The use of risk adjustment in provider reimbursement arrangements has increased as alternative payment arrangements are becoming more widespread in health insurance. Risk adjustment has been used by Medicare Advantage and managed Medicaid programs to reimburse health plans for the unique risks and populations in their care. More recently, as carriers have transferred utilization risk to providers through alternative payment arrangements such as global budgets and bundled payments, risk adjustment has been used to reflect a provider’s patient’s severity. Also, under the Patient Protection and Affordable Care Act (ACA), beginning in 2014 risk adjustment will be used to transfer payments among all fully insured individual and small group plans.
Many existing risk-adjustment methodologies have been developed and used on populations that include a mix of adults and children. Because adults form a larger proportion of the average population, the disease states recognized in these methodologies were optimized with greater emphasis on adults.
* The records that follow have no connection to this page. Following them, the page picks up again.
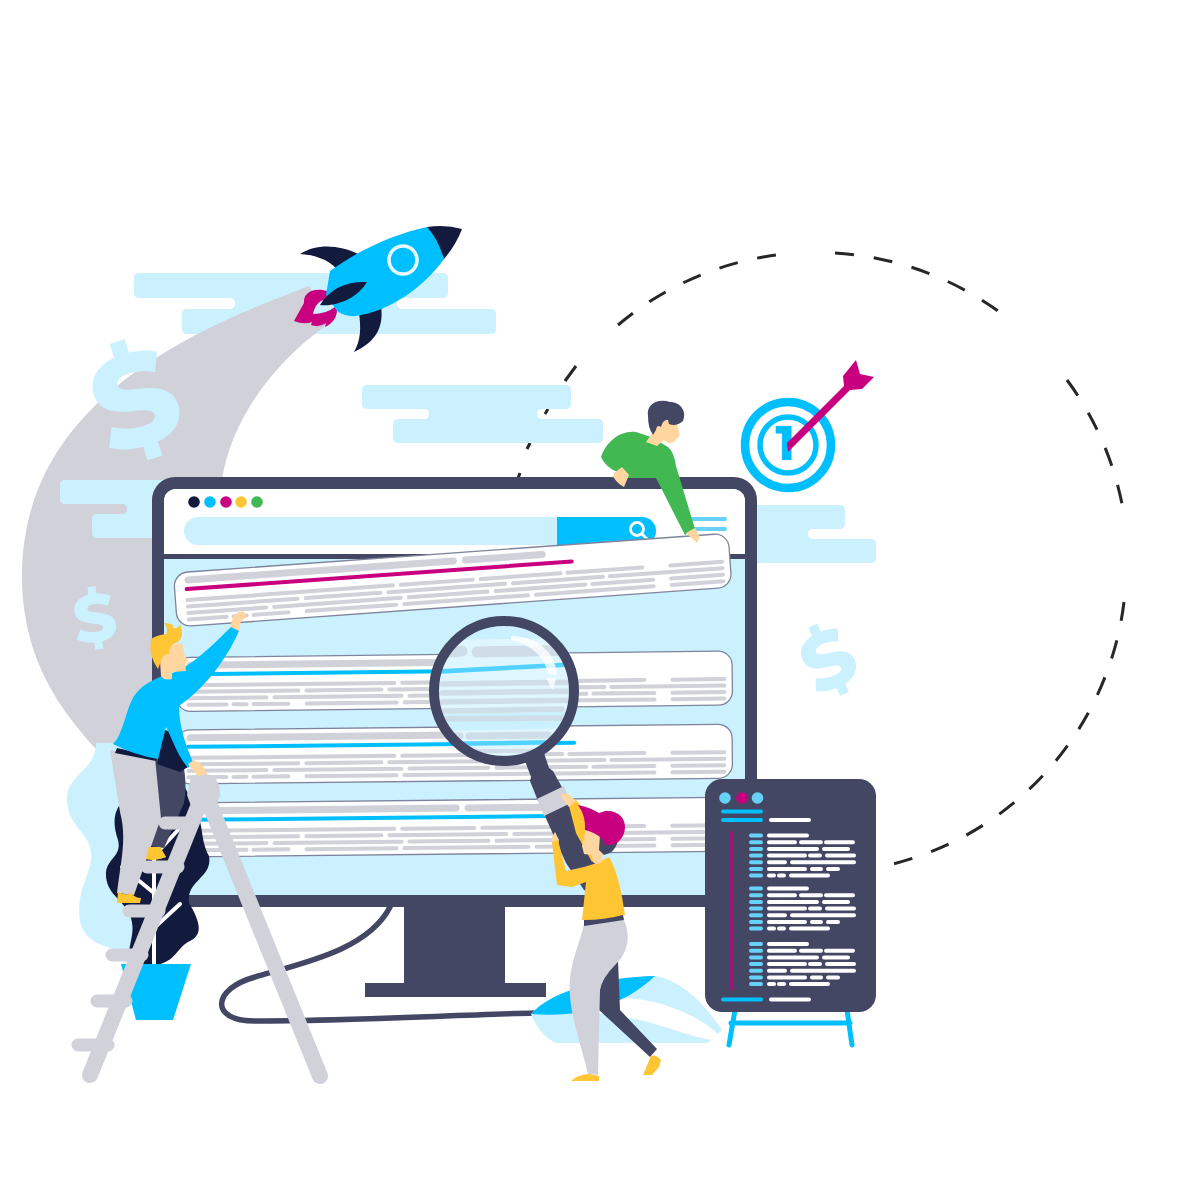
<!DOCTYPE html>
<html lang="en">
<head>
<meta charset="utf-8">
<title>Search ranking illustration</title>
<link rel="stylesheet" href="https://fonts.googleapis.com/css2?family=Montserrat:wght@700;800&display=swap">
<style>
:root{
  --white:#fff; --sky:#cbf1ff; --aqua:#66d2fa; --blue:#00bfff;
  --navy:#121a3e; --slate:#444764; --grey:#d0d1d9;
  --magenta:#c8007f; --yellow:#ffc533; --green:#42b853; --skin:#ffd6a0; --ink:#26262b;
}
*{margin:0;padding:0;box-sizing:border-box}
html,body{width:1200px;height:1200px;overflow:hidden;background:var(--white)}
svg{display:block}
.white{fill:var(--white)} .sky{fill:var(--sky)} .aqua{fill:var(--aqua)} .blue{fill:var(--blue)}
.navy{fill:var(--navy)} .slate{fill:var(--slate)} .grey{fill:var(--grey)}
.magenta{fill:var(--magenta)} .yellow{fill:var(--yellow)} .green{fill:var(--green)} .skin{fill:var(--skin)}
.line{fill:none;stroke-linecap:round;stroke-linejoin:round}
.orbit{fill:none;stroke:var(--ink);stroke-width:3;stroke-dasharray:19 20}
.dollar,.rank{font-family:Montserrat,Arial,sans-serif;font-weight:800;text-anchor:middle}
.dollar{fill:var(--sky)}
.rank{fill:var(--blue);font-size:48px}
.card-box{fill:var(--white);stroke:#7f849c;stroke-width:1.3}
.card-title{stroke:var(--grey);stroke-width:7}
.card-accent{stroke:currentColor;stroke-width:4}
.card-copy{stroke:var(--grey);stroke-width:4}
.top-result{color:var(--magenta)}
.result{color:var(--blue)}
</style>
</head>
<body>
<svg width="1200" height="1200" viewBox="0 0 1200 1200" role="img" aria-label="Three people arranging search results on a large monitor while a rocket takes off">
<defs>
  <g id="result-card">
    <rect class="card-box" width="556" height="54" rx="14"/>
    <path class="line card-title" d="M14 8H280M292 8H369"/>
    <path class="line card-accent" d="M12 17H398"/>
    <path class="line card-copy" d="M12 28H218M226 28H298M306 28H386M393 28H468M496 28H548M12 34.500H122M130 34.500H205M213 34.500H330M338 34.500H428M435 34.500H548M12 41H90M98 41H225M233 41H312M320 41H410M417 41H478M496 41H548M12 47.500H50M57 47.500H70M77 47.500H112M130 47.500H220M228 47.500H352M360 47.500H478M496 47.500H548"/>
  </g>
  <g id="code-block" class="line" stroke-width="4">
    <path stroke="var(--aqua)" d="M751 0H761M751 6.700H761M751 13.400H761M751 20H761M751 26.700H761M751 33.400H761M751 40H761"/>
    <path stroke="var(--white)" d="M769 0H807M769 6.700H795M801 6.700H821M826 6.700H853M769 13.400H817M824 13.400H848M769 20H805M810 20H820M827 20H854M769 26.700H785M792 26.700H854M769 33.400H805M812 33.400H821M828 33.400H838M769 40H774M779 40H784M791 40H828"/>
  </g>
  <clipPath id="screen-clip"><rect x="164" y="489" width="581" height="406" rx="12"/></clipPath>
  <clipPath id="search-clip"><rect x="184" y="517" width="472" height="28" rx="14"/></clipPath>
  <clipPath id="lens-clip"><circle cx="504" cy="691" r="67"/></clipPath>
</defs>

<g id="orbit">
  <path class="orbit" d="M618 325A309 309 0 0 1 776 255"/>
  <path class="orbit" d="M835 253A309 309 0 0 1 998 311"/>
  <path class="orbit" d="M1067 380A309 309 0 0 1 1122 504"/>
  <path class="orbit" d="M1124 602A309 309 0 0 1 893 864"/>
  <path class="orbit" style="stroke-dasharray:none" d="M576 366L565 381M548 409L545 414M530 443L527 449M520 473L517 481"/>
</g>

<g id="clouds" class="sky">
  <path d="M139 273H443Q448 273 448 278V293Q448 298 443 298H403Q397 298 397 303.500Q397 309 403 309H491Q496 309 496 314V329Q496 334 491 334H187Q182 334 182 329V314Q182 309 187 309H229Q235 309 235 303.500Q235 298 229 298H139Q134 298 134 293V278Q134 273 139 273Z"/>
  <path d="M367 385H566Q571 385 571 390V404Q571 409 566 409H542Q537 409 537 414Q537 419 542 419H598Q603 419 603 424V438Q603 443 598 443H398Q393 443 393 438V424Q393 419 398 419H424Q429 419 429 414Q429 409 424 409H367Q362 409 362 404V390Q362 385 367 385Z"/>
  <path d="M740 505H840Q845 505 845 510V524Q845 529 840 529H813Q808 529 808 534Q808 539 813 539H871Q876 539 876 544V558Q876 563 871 563H740Z"/>
</g>

<path id="smoke-trail" class="grey" d="M309 286C205 326 22 396 22 576C22 660 62 712 97 750L130 800H260C222 700 212 560 222 480C232 412 285 352 333 321Z"/>
<path id="cloud-left" class="sky" d="M65 480H170V538H97Q92 538 92 533V519Q92 514 97 514H122Q127 514 127 509Q127 504 122 504H65Q60 504 60 499V485Q60 480 65 480Z"/>

<g id="dollars">
  <text class="dollar" font-size="130" y="46" transform="translate(135 399.500) rotate(-18)">$</text>
  <text class="dollar" font-size="67" y="23.500" transform="translate(95 618) rotate(-7)">$</text>
  <text class="dollar" font-size="80" y="28" transform="translate(828 660) rotate(-25)">$</text>
</g>

<g id="rocket">
  <path class="magenta" d="M327 291C313 287 303 293 304 303L294 321Q304 325 312 322L311 325Q319 328 326 323L325 327C333 323 337 317 337 310Z"/>
  <path class="sky" d="M332 299Q316 298 313 314Q326 314 335 307Z"/>
  <path class="navy" d="M300 254C317 243 340 245 358 254L337 269C327 259 315 255 300 254Z"/>
  <path class="navy" d="M359 313L381 306C384 327 376 342 354 352C361 340 361 328 359 313Z"/>
  <path class="blue" d="M427 227C394 234 359 250 330 271L326 295L337 311Q345 317 356 316C390 311 424 287 444 259Q441 240 427 227Z"/>
  <path class="navy" d="M427 227Q445 224 462 229Q456 245 444 259Q438 239 427 227Z"/>
  <path class="navy" d="M320 305C330 288 348 281 367 282C358 297 338 307 320 305Z"/>
  <circle cx="403" cy="260" r="14" fill="none" stroke="#e8f9ff" stroke-width="3.600"/>
</g>

<g id="target">
  <circle class="white" cx="788" cy="445" r="43" stroke="var(--blue)" stroke-width="8.500"/>
  <circle cx="788" cy="445" r="28" fill="none" stroke="var(--blue)" stroke-width="5.500"/>
  <text class="rank" x="785" y="460">1</text>
  <path class="magenta" d="M787 443L844 386L843 376L856 360L860 374L874 377L862 389L850 390L788 452Z"/>
</g>

<path id="pale-leaf" class="sky" d="M96 743C96 770 67 775 67 798C67 830 94 832 91 860C88 880 76 892 80 922C86 945 108 946 122 952L160 940V743Z"/>

<g id="monitor">
  <path class="line" stroke="var(--slate)" stroke-width="5.500" d="M390 907C368 950 303 963 255 977C212 989 209 1021 255 1021C350 1021 450 1015 536 1013"/>
  <path class="slate" d="M404 900H505V983H546V997H365V983H404Z"/>
  <rect class="slate" x="152" y="477" width="605" height="430" rx="23"/>
  <g clip-path="url(#screen-clip)">
    <path class="sky" d="M164 489H745V895H164Z"/>
    <path class="white" d="M164 489H745V555H164Z"/>
    <path class="slate" d="M164 554H745V559H164Z"/>
    <g id="window-dots">
      <circle class="navy" cx="194" cy="502" r="5.800"/><circle class="blue" cx="210" cy="502" r="5.800"/>
      <circle class="magenta" cx="226" cy="502" r="5.800"/><circle class="yellow" cx="241" cy="502" r="5.800"/>
      <circle class="green" cx="257" cy="502" r="5.800"/>
    </g>
    <g id="search-bar" clip-path="url(#search-clip)">
      <path class="sky" d="M184 517H557V545H184Z"/><path class="blue" d="M557 517H656V545H557Z"/>
      <path class="line" stroke="var(--white)" stroke-width="2.800" d="M642 534L647 539M643.500 529A6.500 6.500 0 1 1 630.500 529A6.500 6.500 0 1 1 643.500 529"/>
    </g>
    <path class="line" stroke="var(--aqua)" stroke-width="4" d="M690 519H725M690 529H725"/>
  </g>
  <g id="results">
    <use href="#result-card" class="result" transform="translate(176 657.500) rotate(-.67)"/>
    <use href="#result-card" class="result" transform="translate(176 730) rotate(-.6)"/>
    <use href="#result-card" class="result" transform="translate(176 803) rotate(-.6)"/>
    <use href="#result-card" class="top-result" transform="translate(173.500 573) rotate(-4.100)"/>
  </g>
</g>

<g id="potted-plant">
  <path class="navy" d="M128 796L160 735L192 802C205 822 199 838 209 856C213 878 186 880 189 903C198 918 205 934 190 941C176 947 178 962 152 966L129 962C127 944 137 934 130 915C122 898 105 894 106 872C108 858 122 856 118 840C112 822 113 808 128 796Z"/>
  <path class="line" stroke="var(--white)" stroke-width="4" stroke-linecap="butt" d="M154 965V850M154 928L180 904M154 893L122 867M154 856L178 830"/>
  <path class="blue" d="M121 964H191L173 1020H136Z"/>
</g>

<g id="climber">
  <path class="slate" d="M154 757L170 736C184 752 188 780 184 803L164 848L149 846L158 804Z"/>
  <path class="navy" d="M165 730L181 735L191 765L180 772L157 764Z"/>
  <path class="grey" d="M110 750L155 758L161 818L134 895L117 893C121 860 127 838 120 812Z"/>
  <path class="yellow" d="M149 847H160L166 857Q157 861 146 859Z"/>
  <path class="navy" d="M117 748L157 757L156 761L115 753Z"/>
  <path class="skin" d="M230 628L233 617Q239 610 244 612L247 617L241 621L239 632ZM188 764L194 760L202 766L207 774L198 776Z"/>
  <path class="blue" d="M162 676C184 673 208 650 231 627L239 631C226 660 205 688 179 706C179 728 187 748 193 762L188 768C177 755 172 738 166 727L158 759Q134 755 113 744C122 736 125 715 131 702C137 688 148 682 162 676Z"/>
  <path class="skin" d="M160 660L165 646L182 643L185 656L188 661L185 664L186 671L172 672L172 679Q164 681 161 676Z"/>
  <path class="yellow" d="M151 639Q157 635 166 634Q169 629 164 623Q176 624 173 628Q179 629 180 624Q185 636 178 642Q169 644 169 654Q163 653 161 661L158 669Q148 655 151 639Z"/>
</g>

<g id="ladder">
  <path class="line" stroke="var(--grey)" stroke-width="16" d="M204 792L90 1075M204 790L320 1076"/>
  <path class="line" stroke="var(--grey)" stroke-width="13" d="M165 823H192M147 867H178M129 911H159M112 955H142M97 1001H126M78 1045H108"/>
  <path class="grey" d="M191 777Q194 774 206 774Q221 777 220 796L212 814H194L187 795Z"/>
  <path class="yellow" d="M118 892Q126 896 131 893Q135 898 141 898L140 903H117Z"/>
  <path class="yellow" d="M149 847H160L166 857Q157 861 146 859Z"/>
  <path class="skin" d="M188 764L194 760L203 766L207 774L198 776Z"/>
</g>

<g id="editor">
  <path class="slate" d="M416 907"/>
  <path class="green" d="M601 457C606 442 620 430 636 432L651 437L668 447Q674 452 676 466L695 529L685 535L656 478H612L618 472Q606 468 601 457Z"/>
  <path class="skin" d="M614 473L622 467L629 475L624 487Q618 484 614 478ZM686 533L695 528L700 537L697 543Z"/>
  <path class="skin" d="M646 442L657 427L664 420L676 422L680 435L674 442Q668 445 664 440L657 446Z"/>
  <path class="slate" d="M648 416C646 403 659 398 670 402C681 402 687 412 683 421Q676 427 669 424L668 420Q663 419 661 427Q657 424 656 430L653 435Q648 428 648 416Z"/>
</g>

<g id="mouse">
  <path class="sky" d="M531 1014C550 992 605 978 655 976C682 980 706 1006 722 1030L708 1043H556Q540 1036 531 1014Z"/>
  <path class="white" d="M567 1012Q596 1007 618 998C655 997 697 1014 718 1034L712 1040C680 1036 645 1012 567 1012Z"/>
  <path class="blue" d="M531 1014C552 990 605 977 655 976C626 1003 588 1018 531 1014Z"/>
</g>

<g id="magnifier">
  <g clip-path="url(#lens-clip)">
    <circle class="sky" cx="504" cy="691" r="70"/>
    <path class="white" opacity=".65" d="M430 640L580 638V712L430 714ZM430 731L580 728V770H430Z"/>
    <g class="line" stroke="var(--grey)">
      <path stroke-width="11" d="M448 652L462 651M477 652L580 650"/>
      <path stroke-width="5.500" d="M442 684L580 682M442 693L580 691M442 702L580 700M444 711L562 709M446 719L560 718"/>
      <path stroke-width="7" d="M446 736L460 736M469 736L548 735"/>
      <path stroke-width="4" d="M450 751H560M470 757H540"/>
    </g>
    <path class="line" stroke="var(--blue)" stroke-width="4.500" d="M430 672L580 664M430 744L580 742"/>
    <circle cx="504" cy="691" r="70" fill="var(--sky)" opacity=".4"/>
    <path class="white" opacity=".8" d="M511 636C541 636 556 656 557 675L548 674C545 657 532 645 511 640ZM546 678H556L553 690Z"/>
  </g>
  <circle cx="504" cy="691" r="70" fill="none" stroke="var(--slate)" stroke-width="10"/>
  <path class="slate" d="M525 761L544 753L549 768L553 771L563 789L538 801L530 781L531 777Z"/>
  <path class="slate" d="M544 814L569 802L606 880L598 898L584 890L566 863Z"/>
  <path class="grey" d="M537 799L564 786L571 803L544 816Z"/>
</g>

<g id="inspector">
  <path class="slate" d="M599 978L618 960L620 1010L657 1049L650 1057L599 1010Z"/>
  <path class="grey" d="M584 924L624 920C631 936 628 952 616 964Q602 978 600 990L598 1075L588 1074C580 1040 567 1008 570 978C573 955 580 943 584 924Z"/>
  <path class="yellow" d="M571 1081Q577 1075 589 1074L599 1076V1081ZM643 1075L651 1056Q656 1054 661 1060L659 1067L652 1075Z"/>
  <path class="yellow" d="M568 802L575 799Q588 812 592 830L599 858L592 862L576 833Z"/>
  <path class="skin" d="M560 795L567 793L576 801L569 807ZM551 839L555 832L559 840L557 848Z"/>
  <path class="yellow" d="M552 842L558 840L566 871L584 867L597 863L609 857C618 872 622 895 625 915Q604 921 582 920L586 882L572 887L557 885Z"/>
  <path class="slate" d="M584 920Q604 920 623 915L624 920L584 926Z"/>
  <path class="skin" d="M586 829L604 836L602 862Q596 866 593 862L592 855L584 854L582 846Z"/>
  <path class="slate" d="M600 834L618 841Q615 853 604 855L599 850Z"/>
  <path class="magenta" d="M578 805Q589 807 599 813C612 807 626 815 625 828C624 840 616 846 605 845Q603 835 585 830Q586 816 578 805Z"/>
</g>

<g id="tablet">
  <path class="line" stroke="var(--blue)" stroke-width="5" stroke-linecap="butt" d="M735 1010L729 1045M847 1010L852 1045M731 1023H850"/>
  <rect class="slate" x="705" y="779" width="171" height="233" rx="17"/>
  <circle class="aqua" cx="725" cy="798" r="5.800"/><circle class="magenta" cx="742" cy="798" r="5.800"/><circle class="aqua" cx="757.500" cy="798" r="5.800"/>
  <g class="line" stroke-width="4">
    <path stroke="var(--blue)" d="M723 811.500H761M723 820H761M723 999.500H761"/>
    <path stroke="var(--white)" d="M771 820H809M771 999.500H809"/>
    <path stroke="var(--magenta)" opacity=".65" stroke-width="3.500" d="M731.500 833V989"/>
  </g>
  <use href="#code-block" y="835.500"/>
  <use href="#code-block" y="888.500"/>
  <use href="#code-block" y="944"/>
</g>
</svg>
</body>
</html>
A chosen risk-adjustment methodology should reflect the characteristics of the underlying patient population, so organizations such as children’s hospitals, pediatric provider groups, and health plans that enroll a large proportion of children have begun to question these standard risk-adjustment models.